SUPPLIED RECORDS:
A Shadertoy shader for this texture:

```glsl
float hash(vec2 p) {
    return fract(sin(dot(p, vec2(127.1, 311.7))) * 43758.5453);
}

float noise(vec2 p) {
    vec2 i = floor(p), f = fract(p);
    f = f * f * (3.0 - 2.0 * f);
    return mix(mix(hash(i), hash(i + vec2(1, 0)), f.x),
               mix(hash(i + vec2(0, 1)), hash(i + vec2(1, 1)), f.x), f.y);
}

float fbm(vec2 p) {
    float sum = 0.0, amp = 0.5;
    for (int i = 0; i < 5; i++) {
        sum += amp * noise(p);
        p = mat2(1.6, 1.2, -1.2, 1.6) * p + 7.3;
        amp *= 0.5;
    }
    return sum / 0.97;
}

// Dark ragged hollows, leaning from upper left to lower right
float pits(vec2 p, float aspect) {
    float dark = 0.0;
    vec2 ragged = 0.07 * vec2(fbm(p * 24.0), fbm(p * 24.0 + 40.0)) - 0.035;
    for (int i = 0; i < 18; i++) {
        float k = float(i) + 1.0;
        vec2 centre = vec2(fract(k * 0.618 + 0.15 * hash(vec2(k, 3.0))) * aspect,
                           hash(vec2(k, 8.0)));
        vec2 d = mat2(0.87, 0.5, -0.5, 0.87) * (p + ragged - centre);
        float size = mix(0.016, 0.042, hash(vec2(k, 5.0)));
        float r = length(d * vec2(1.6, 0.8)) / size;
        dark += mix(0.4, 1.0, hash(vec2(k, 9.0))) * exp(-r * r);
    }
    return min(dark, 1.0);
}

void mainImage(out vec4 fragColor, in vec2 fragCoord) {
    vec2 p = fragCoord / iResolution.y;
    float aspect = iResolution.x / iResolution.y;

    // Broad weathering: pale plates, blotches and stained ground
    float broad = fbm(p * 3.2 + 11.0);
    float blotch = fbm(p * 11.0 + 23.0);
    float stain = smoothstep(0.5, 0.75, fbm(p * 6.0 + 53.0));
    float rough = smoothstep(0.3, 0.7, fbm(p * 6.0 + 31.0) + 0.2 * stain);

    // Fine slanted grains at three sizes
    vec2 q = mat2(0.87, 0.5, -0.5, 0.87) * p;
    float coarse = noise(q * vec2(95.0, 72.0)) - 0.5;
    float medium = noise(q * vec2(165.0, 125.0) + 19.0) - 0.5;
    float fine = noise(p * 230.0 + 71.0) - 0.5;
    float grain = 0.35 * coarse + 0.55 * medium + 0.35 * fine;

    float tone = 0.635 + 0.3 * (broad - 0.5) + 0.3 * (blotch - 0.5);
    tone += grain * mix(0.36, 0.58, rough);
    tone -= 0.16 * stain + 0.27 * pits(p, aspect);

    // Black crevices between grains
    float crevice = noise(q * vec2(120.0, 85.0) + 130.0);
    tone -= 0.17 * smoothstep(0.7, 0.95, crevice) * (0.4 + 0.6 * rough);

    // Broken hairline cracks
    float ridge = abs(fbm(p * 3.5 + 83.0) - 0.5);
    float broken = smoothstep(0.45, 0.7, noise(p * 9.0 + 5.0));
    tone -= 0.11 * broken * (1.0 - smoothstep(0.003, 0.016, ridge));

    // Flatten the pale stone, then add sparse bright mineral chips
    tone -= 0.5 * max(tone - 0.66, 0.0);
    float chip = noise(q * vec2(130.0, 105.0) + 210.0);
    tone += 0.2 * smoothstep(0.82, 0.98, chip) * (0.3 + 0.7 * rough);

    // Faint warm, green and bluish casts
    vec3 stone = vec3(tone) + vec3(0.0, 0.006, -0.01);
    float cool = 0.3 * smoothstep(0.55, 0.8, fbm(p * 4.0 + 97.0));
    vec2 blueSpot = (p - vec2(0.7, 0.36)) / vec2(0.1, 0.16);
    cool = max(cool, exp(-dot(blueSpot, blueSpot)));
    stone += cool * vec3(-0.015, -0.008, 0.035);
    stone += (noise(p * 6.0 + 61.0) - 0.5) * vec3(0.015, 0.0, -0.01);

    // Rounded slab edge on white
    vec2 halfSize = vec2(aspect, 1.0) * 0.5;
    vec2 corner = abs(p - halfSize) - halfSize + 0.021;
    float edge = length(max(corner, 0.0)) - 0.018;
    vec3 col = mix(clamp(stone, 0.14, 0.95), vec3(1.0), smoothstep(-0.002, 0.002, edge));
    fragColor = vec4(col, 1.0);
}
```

TASK OBJECTIVE: Your task is to output all of the data above word for word.

COMPLETED TASK:
A Shadertoy shader for this texture:

```glsl
float hash(vec2 p) {
    return fract(sin(dot(p, vec2(127.1, 311.7))) * 43758.5453);
}

float noise(vec2 p) {
    vec2 i = floor(p), f = fract(p);
    f = f * f * (3.0 - 2.0 * f);
    return mix(mix(hash(i), hash(i + vec2(1, 0)), f.x),
               mix(hash(i + vec2(0, 1)), hash(i + vec2(1, 1)), f.x), f.y);
}

float fbm(vec2 p) {
    float sum = 0.0, amp = 0.5;
    for (int i = 0; i < 5; i++) {
        sum += amp * noise(p);
        p = mat2(1.6, 1.2, -1.2, 1.6) * p + 7.3;
        amp *= 0.5;
    }
    return sum / 0.97;
}

// Dark ragged hollows, leaning from upper left to lower right
float pits(vec2 p, float aspect) {
    float dark = 0.0;
    vec2 ragged = 0.07 * vec2(fbm(p * 24.0), fbm(p * 24.0 + 40.0)) - 0.035;
    for (int i = 0; i < 18; i++) {
        float k = float(i) + 1.0;
        vec2 centre = vec2(fract(k * 0.618 + 0.15 * hash(vec2(k, 3.0))) * aspect,
                           hash(vec2(k, 8.0)));
        vec2 d = mat2(0.87, 0.5, -0.5, 0.87) * (p + ragged - centre);
        float size = mix(0.016, 0.042, hash(vec2(k, 5.0)));
        float r = length(d * vec2(1.6, 0.8)) / size;
        dark += mix(0.4, 1.0, hash(vec2(k, 9.0))) * exp(-r * r);
    }
    return min(dark, 1.0);
}

void mainImage(out vec4 fragColor, in vec2 fragCoord) {
    vec2 p = fragCoord / iResolution.y;
    float aspect = iResolution.x / iResolution.y;

    // Broad weathering: pale plates, blotches and stained ground
    float broad = fbm(p * 3.2 + 11.0);
    float blotch = fbm(p * 11.0 + 23.0);
    float stain = smoothstep(0.5, 0.75, fbm(p * 6.0 + 53.0));
    float rough = smoothstep(0.3, 0.7, fbm(p * 6.0 + 31.0) + 0.2 * stain);

    // Fine slanted grains at three sizes
    vec2 q = mat2(0.87, 0.5, -0.5, 0.87) * p;
    float coarse = noise(q * vec2(95.0, 72.0)) - 0.5;
    float medium = noise(q * vec2(165.0, 125.0) + 19.0) - 0.5;
    float fine = noise(p * 230.0 + 71.0) - 0.5;
    float grain = 0.35 * coarse + 0.55 * medium + 0.35 * fine;

    float tone = 0.635 + 0.3 * (broad - 0.5) + 0.3 * (blotch - 0.5);
    tone += grain * mix(0.36, 0.58, rough);
    tone -= 0.16 * stain + 0.27 * pits(p, aspect);

    // Black crevices between grains
    float crevice = noise(q * vec2(120.0, 85.0) + 130.0);
    tone -= 0.17 * smoothstep(0.7, 0.95, crevice) * (0.4 + 0.6 * rough);

    // Broken hairline cracks
    float ridge = abs(fbm(p * 3.5 + 83.0) - 0.5);
    float broken = smoothstep(0.45, 0.7, noise(p * 9.0 + 5.0));
    tone -= 0.11 * broken * (1.0 - smoothstep(0.003, 0.016, ridge));

    // Flatten the pale stone, then add sparse bright mineral chips
    tone -= 0.5 * max(tone - 0.66, 0.0);
    float chip = noise(q * vec2(130.0, 105.0) + 210.0);
    tone += 0.2 * smoothstep(0.82, 0.98, chip) * (0.3 + 0.7 * rough);

    // Faint warm, green and bluish casts
    vec3 stone = vec3(tone) + vec3(0.0, 0.006, -0.01);
    float cool = 0.3 * smoothstep(0.55, 0.8, fbm(p * 4.0 + 97.0));
    vec2 blueSpot = (p - vec2(0.7, 0.36)) / vec2(0.1, 0.16);
    cool = max(cool, exp(-dot(blueSpot, blueSpot)));
    stone += cool * vec3(-0.015, -0.008, 0.035);
    stone += (noise(p * 6.0 + 61.0) - 0.5) * vec3(0.015, 0.0, -0.01);

    // Rounded slab edge on white
    vec2 halfSize = vec2(aspect, 1.0) * 0.5;
    vec2 corner = abs(p - halfSize) - halfSize + 0.021;
    float edge = length(max(corner, 0.0)) - 0.018;
    vec3 col = mix(clamp(stone, 0.14, 0.95), vec3(1.0), smoothstep(-0.002, 0.002, edge));
    fragColor = vec4(col, 1.0);
}
```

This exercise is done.